== Segment start ==

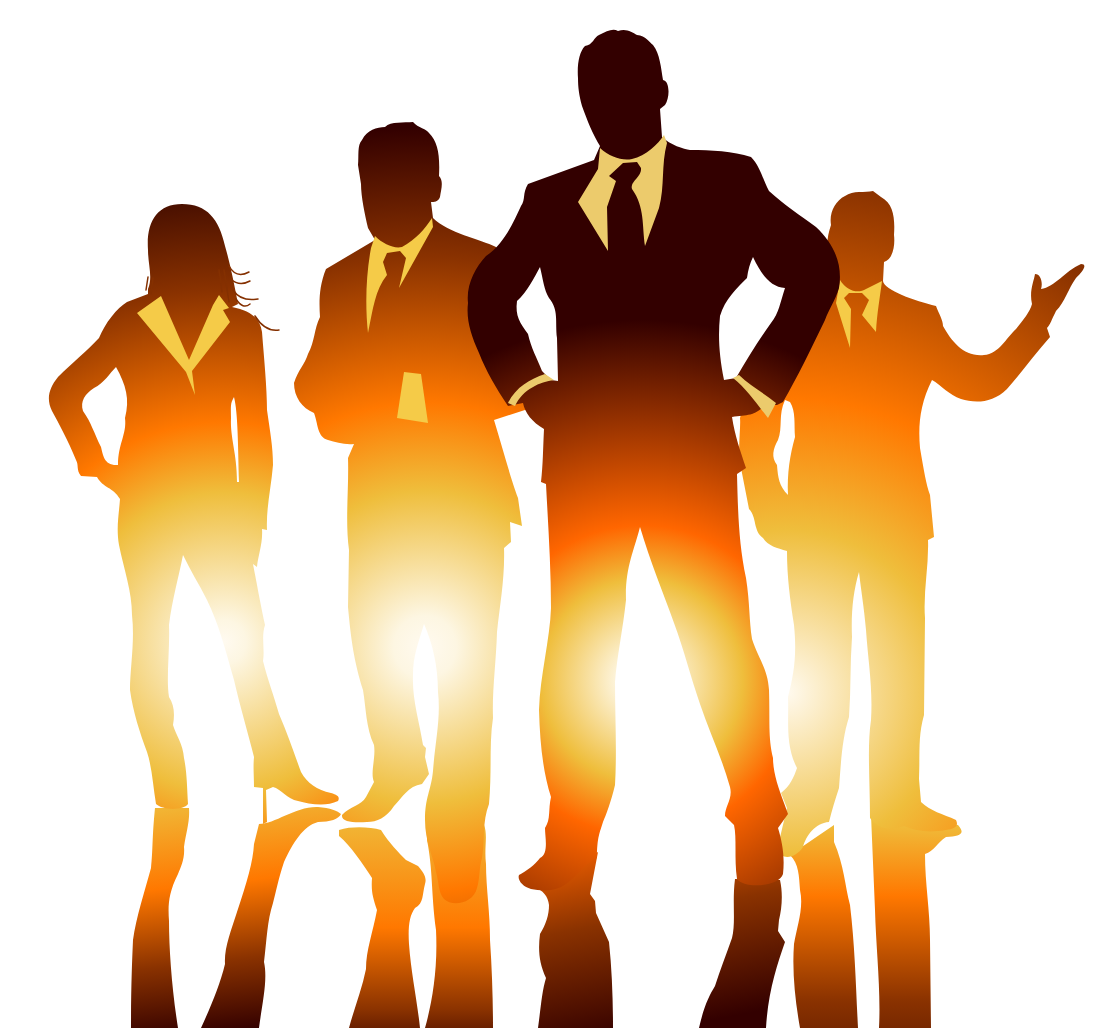
<!DOCTYPE html>
<html lang="en">
<head>
<meta charset="utf-8">
<title>Business team silhouettes</title>
<style>
:root{--paper:#fff;--glow:#fffaf0;--gold:#efbe3c;--orange:#ff7800;--ember:#ff6600;--rust:#8a3200;--dark:#330000;--shirt:#f5cb48;--shirt-front:#eccb6c}
html,body{margin:0;background:var(--paper);overflow:hidden}
svg{display:block;width:1118px;height:1028px}
.glow{stop-color:var(--glow)}.gold{stop-color:var(--gold)}.orange{stop-color:var(--orange)}.ember{stop-color:var(--ember)}.rust{stop-color:var(--rust)}.dark{stop-color:var(--dark)}
.shirt{fill:var(--shirt)}.shirt-front{fill:var(--shirt-front)}
.woman{fill:url(#woman-fill)}.folded{fill:url(#folded-fill)}.leader{fill:url(#leader-fill)}.presenter{fill:url(#presenter-fill)}
.hole{fill:var(--paper)}
.hair{fill:none;stroke:#843000;stroke-width:1.5;stroke-linecap:round}
</style>
</head>
<body>
<svg viewBox="0 0 1118 1028" role="img" aria-label="Four business people in glowing silhouette with floor reflections">
<defs>
<radialGradient id="woman-fill" gradientUnits="userSpaceOnUse" cx="224" cy="642" r="440">
<stop class="glow" offset="0"/><stop offset=".05" stop-color="#fdf6e2"/><stop class="gold" offset=".34"/><stop class="orange" offset=".5"/><stop class="rust" offset=".8"/><stop offset="1" stop-color="#4a1000"/>
</radialGradient>
<radialGradient id="folded-fill" gradientUnits="userSpaceOnUse" cx="425" cy="647" r="520">
<stop class="glow" offset="0"/><stop offset=".06" stop-color="#fdf6e2"/><stop class="gold" offset=".3"/><stop class="orange" offset=".47"/><stop class="rust" offset=".75"/><stop class="dark" offset="1"/>
</radialGradient>
<radialGradient id="leader-fill" gradientUnits="userSpaceOnUse" cx="642" cy="680" r="360">
<stop class="glow" offset="0"/><stop offset=".07" stop-color="#fdf4dc"/><stop class="gold" offset=".28"/><stop class="ember" offset=".43"/><stop class="dark" offset="1"/>
</radialGradient>
<radialGradient id="presenter-fill" gradientUnits="userSpaceOnUse" cx="786" cy="692" r="600">
<stop class="glow" offset="0"/><stop class="gold" offset=".27"/><stop class="orange" offset=".49"/><stop class="rust" offset=".85"/><stop offset="1" stop-color="#702400"/>
</radialGradient>
<linearGradient id="woman-floor" gradientUnits="userSpaceOnUse" x1="180" y1="795" x2="205" y2="1035">
<stop class="gold" offset="0"/><stop class="orange" offset=".38"/><stop class="rust" offset=".7"/><stop class="dark" offset="1"/>
</linearGradient>
<linearGradient id="folded-floor" gradientUnits="userSpaceOnUse" x1="0" y1="810" x2="0" y2="1060">
<stop class="gold" offset="0"/><stop class="orange" offset=".47"/><stop class="rust" offset=".8"/><stop class="dark" offset="1"/>
</linearGradient>
<linearGradient id="leader-floor" gradientUnits="userSpaceOnUse" x1="570" y1="835" x2="610" y2="1040">
<stop class="ember" offset="0"/><stop class="rust" offset=".45"/><stop class="dark" offset="1"/>
</linearGradient>
<linearGradient id="presenter-floor" gradientUnits="userSpaceOnUse" x1="0" y1="822" x2="0" y2="1040">
<stop class="gold" offset="0"/><stop class="orange" offset=".34"/><stop class="rust" offset=".82"/><stop offset="1" stop-color="#702400"/>
</linearGradient>
</defs>

<g id="floor-reflections">
<g fill="url(#woman-floor)">
<path d="M155 808H189C190 822 186 832 184 847C185 858 181 867 178 874C168 894 168 906 169 921C169 950 172 990 178 1028H131C131 990 132 962 133 940C136 918 145 890 151 868C153 850 152 838 155 808Z"/>
<path d="M259 824C275 824 296 806 318 807C330 808 338 811 341 814C339 819 330 822 318 822C303 826 293 843 284 862C278 880 276 892 273 903C267 922 267 938 264 962C268 980 262 1004 259 1028H201C211 1006 220 985 225 964C224 948 231 931 237 912C247 882 253 862 254 844Z"/>
</g>
<g fill="url(#folded-floor)">
<path d="M339 830C352 826 370 827 381 830C389 843 399 853 406 860L418 866C424 873 427 878 425 884C422 895 424 903 415 908C409 916 408 928 409 944C411 973 417 999 420 1028H349C354 1009 362 989 366 969C366 950 373 932 377 910C373 898 371 892 372 878C362 863 351 846 339 836Z"/>
<path d="M427 812L484 825C488 835 484 848 486 864C486 888 490 912 490 940C492 970 493 1000 493 1028H425C432 1003 438 970 436 930C431 892 433 870 427 840Z"/>
</g>
<g fill="url(#leader-floor)">
<path d="M520 875C545 876 574 868 598 852L590 894L595 901L596 913L609 942C612 970 613 1000 613 1028H538C541 1006 542 991 546 978C539 963 538 950 540 934C546 924 549 915 549 905C548 897 543 889 534 888C527 885 521 880 520 875Z"/>
<path d="M735 879L780 880C783 893 782 908 779 920L778 931L785 942C777 965 768 992 766 1028H699C704 1006 709 996 715 986C720 970 726 955 732 938C736 922 732 902 735 879Z"/>
</g>
<g fill="url(#presenter-floor)">
<path d="M790 855L834 825V842C844 865 845 886 850 905C855 946 856 990 858 1028H800C795 1000 792 971 794 944C797 926 804 908 800 890C799 876 799 864 790 855Z"/>
<path d="M871 815H905L958 825C966 834 960 836 946 837C937 843 934 851 925 854C925 884 930 910 930 940L931 1028H879C881 990 876 948 875 910Z"/>
</g>
</g>

<g id="woman">
<path class="woman" d="M148 289C153 277 148 265 148 250C146 222 157 204 182 204C207 204 219 219 225 246C230 263 234 283 238 304L232 307C252 311 260 319 262 332C264 358 267 388 267 410C270 431 273 447 273 465C271 489 266 508 267 530L262 529C263 544 258 555 257 567L253 564C258 590 261 607 265 625C261 637 265 649 263 661C268 681 274 696 279 714C288 735 293 750 301 772C307 783 317 790 331 793C338 795 340 797 338 801C326 807 309 804 298 801C287 799 281 789 273 787L266 790L267 822L263 824L263 788L254 787C254 776 253 767 254 757C248 733 240 706 234 680C225 648 219 625 207 600C199 584 190 570 183 555C179 576 172 600 169 625C170 650 166 678 169 697C174 705 175 713 173 725C176 735 183 744 184 758C187 773 187 787 188 804C183 811 162 810 156 804C153 786 152 767 147 752C140 733 133 712 130 690C130 668 135 642 132 615C132 591 124 570 119 545C116 528 119 514 120 499C113 487 103 488 97 477L81 476C76 470 79 465 76 460C68 440 59 424 52 411C46 399 49 388 58 377C72 363 88 350 99 338C105 323 117 308 127 302L148 294Z"/>
<path class="hole" d="M116 367C126 385 130 399 125 418C127 434 118 444 118 465C104 466 103 455 101 447C94 433 91 422 83 411C80 401 85 394 94 388C104 383 110 373 116 367Z"/>
<path class="hole" d="M234 397C238 413 238 445 239 482H237C237 453 230 438 231 418C231 406 230 404 234 397Z"/>
<path class="shirt" d="M137 313L161 296L189 360L213 305L219 295L229 308L223 310L230 322L192 371L195 395L186 372Z"/>
<path class="hair" d="M148 277L146 290M153 278L151 294M229 266Q236 279 249 272M231 279Q239 287 250 281M233 290Q241 302 258 299M236 299Q243 310 250 304M255 316Q265 332 279 330M219 270L222 292M224 270L229 302"/>
</g>

<g id="man-with-folded-arms">
<path class="folded" d="M358 165C359 156 357 145 362 140C367 130 377 127 385 127C391 121 404 123 413 122C418 128 427 129 429 133C438 142 440 155 439 176C444 181 441 190 440 197C438 202 434 202 431 202L433 218C448 233 480 239 496 247L525 285C530 304 532 316 537 325C539 340 542 358 543 375L528 409L494 420C502 446 511 480 518 498L522 526L510 522L511 542L504 548C505 577 500 604 497 632C496 664 492 690 493 718C489 744 492 771 489 804C482 822 485 840 482 858C479 868 480 878 477 888C473 904 452 907 444 899C438 892 439 882 436 872C433 855 425 842 425 820C425 797 431 791 433 771C435 743 441 718 438 692C438 665 432 642 424 624C418 644 413 656 413 675C412 699 419 720 423 745L426 748L425 757L429 774L422 784C408 786 403 797 394 806C386 818 377 822 367 822C354 823 341 822 342 815C350 806 361 806 366 797L374 782C370 773 376 758 374 745C366 728 366 708 363 690C354 661 351 640 348 607L349 550C345 521 349 488 348 458L354 444C344 445 336 442 328 440C317 437 318 423 314 413C302 408 294 397 294 383C298 370 305 364 308 354C315 341 314 329 320 317C319 302 319 286 326 269L375 240L368 228C365 215 361 197 361 184Z"/>
<path class="shirt" d="M375 236C383 244 394 249 402 247C416 239 425 229 432 218L433 227L399 288L406 258L400 251L387 253L383 262L387 275C375 290 373 309 368 333C365 305 366 275 371 248Z"/>
<path class="shirt" d="M404 372L421 374L428 423L397 418Z"/>
</g>

<g id="man-presenting">
<path class="presenter" d="M831 225C829 213 835 201 845 196C853 190 865 193 873 191L881 197C894 204 895 219 894 235C895 243 894 259 884 262L883 281C884 290 915 301 936 306C939 314 943 320 943 326C952 342 964 357 984 355C999 354 1006 338 1016 329C1023 320 1030 312 1032 304C1029 291 1034 281 1035 274C1041 274 1043 283 1041 289C1055 287 1065 271 1081 264C1088 264 1083 271 1076 278C1068 289 1065 302 1056 311C1052 319 1050 325 1047 328L1050 337C1035 354 1022 372 1007 389C992 404 974 403 961 399C949 395 941 385 932 380C920 404 918 425 920 448C924 471 926 484 930 495L934 537L928 540C929 566 923 592 925 618L924 715C918 736 920 752 919 779L921 802C930 811 943 814 956 820C959 826 955 829 946 830C929 833 915 831 904 826C891 831 878 829 870 818C870 781 867 747 871 720C873 688 868 660 866 630C864 607 861 590 859 572C853 592 851 613 852 637C850 663 851 690 849 717C842 739 841 762 839 788C835 800 832 810 829 822C815 823 806 836 803 847C796 858 782 861 777 850L787 808L781 793C790 786 794 777 797 768C785 745 789 720 788 697C794 674 797 655 794 625C790 599 787 577 787 551C777 548 768 546 763 538C753 531 757 517 749 509L741 468C737 450 741 429 740 418L760 345C764 330 764 317 770 308L838 270L828 255C826 244 828 234 831 225Z"/>
<path class="hole" d="M785 400L790 402C796 412 794 424 795 437C790 455 787 473 788 495C779 486 778 478 777 465C771 457 773 449 778 440C783 427 778 415 785 400Z"/>
<path class="shirt" d="M840 280C847 291 858 294 866 289L882 281C880 297 877 313 876 332L862 315L869 300L862 293L849 293L844 298L851 309L850 348L836 303Z"/>
</g>

<g id="leader">
<path class="leader" d="M578 78C577 65 579 52 585 46C593 45 594 37 599 35C607 31 613 28 618 31C626 28 632 32 637 35C646 36 649 42 653 45C660 54 661 68 663 80C670 81 670 98 665 105L660 109L662 137C670 145 684 149 690 150C711 150 733 151 751 157C760 166 763 180 769 191C783 204 801 216 816 227C834 244 843 264 839 288C835 301 829 309 825 320C812 347 797 378 783 402L777 405L765 405C755 416 748 415 732 417C735 436 740 450 746 468L737 474C738 516 739 544 746 578C750 604 749 620 752 639C758 658 768 669 769 690C770 720 768 737 773 758C773 772 778 787 784 803L788 814L778 828C782 841 785 856 783 874C779 887 744 889 737 879C734 858 737 838 734 825L725 816C725 806 733 799 730 787C722 758 709 731 700 704C690 675 684 650 674 623C663 592 650 561 640 527C634 551 625 568 626 600C623 629 617 656 615 682C615 715 617 751 615 785C611 802 606 815 603 822C600 832 597 837 597 858C584 864 578 875 571 880C558 893 542 891 531 889C523 887 517 880 519 875C526 871 535 865 540 858C549 854 545 837 545 828C551 819 548 810 551 797C543 772 540 744 539 710C540 676 550 639 551 608C551 566 548 523 546 484L541 482C543 465 543 449 544 429C532 422 525 413 523 403L508 406C496 388 486 371 479 353C471 335 466 320 468 303C466 285 475 268 486 256C504 244 513 223 521 206C526 199 522 194 528 184L594 160L600 146C593 135 587 120 582 106C579 95 578 87 578 78Z"/>
<path class="hole" d="M540 267C543 279 544 290 549 298C559 310 555 321 557 338L558 381L551 380L542 371C537 358 531 348 528 334C520 323 515 316 517 301C527 292 534 278 540 267Z"/>
<path class="hole" d="M753 257C762 276 771 287 785 288C780 303 779 313 771 323C758 341 747 359 736 378L724 380C719 355 718 336 720 316C725 299 737 288 747 278C748 270 750 263 753 257Z"/>
<path class="shirt-front" d="M600 148C610 157 622 161 632 159C646 156 658 144 664 135L667 143C661 165 665 186 659 208L645 246C642 226 645 207 632 189C630 181 642 177 641 168L637 162L623 163L609 176L616 181L607 207L608 251L578 202L598 169Z"/>
<path class="shirt-front" d="M508 403C516 387 530 379 545 374L554 380C540 382 523 389 515 406Z"/>
<path class="shirt-front" d="M733 378L739 375C750 386 764 393 776 403L768 418C756 403 747 389 733 378Z"/>
</g>
</svg>
</body>
</html>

== Segment end ==

### Exercise directions:
With the line containing "148C610 157 622" as the first and the last line of the records as the final one, print exactly the lines in that span.

### Finished task:
<path class="shirt-front" d="M600 148C610 157 622 161 632 159C646 156 658 144 664 135L667 143C661 165 665 186 659 208L645 246C642 226 645 207 632 189C630 181 642 177 641 168L637 162L623 163L609 176L616 181L607 207L608 251L578 202L598 169Z"/>
<path class="shirt-front" d="M508 403C516 387 530 379 545 374L554 380C540 382 523 389 515 406Z"/>
<path class="shirt-front" d="M733 378L739 375C750 386 764 393 776 403L768 418C756 403 747 389 733 378Z"/>
</g>
</svg>
</body>
</html>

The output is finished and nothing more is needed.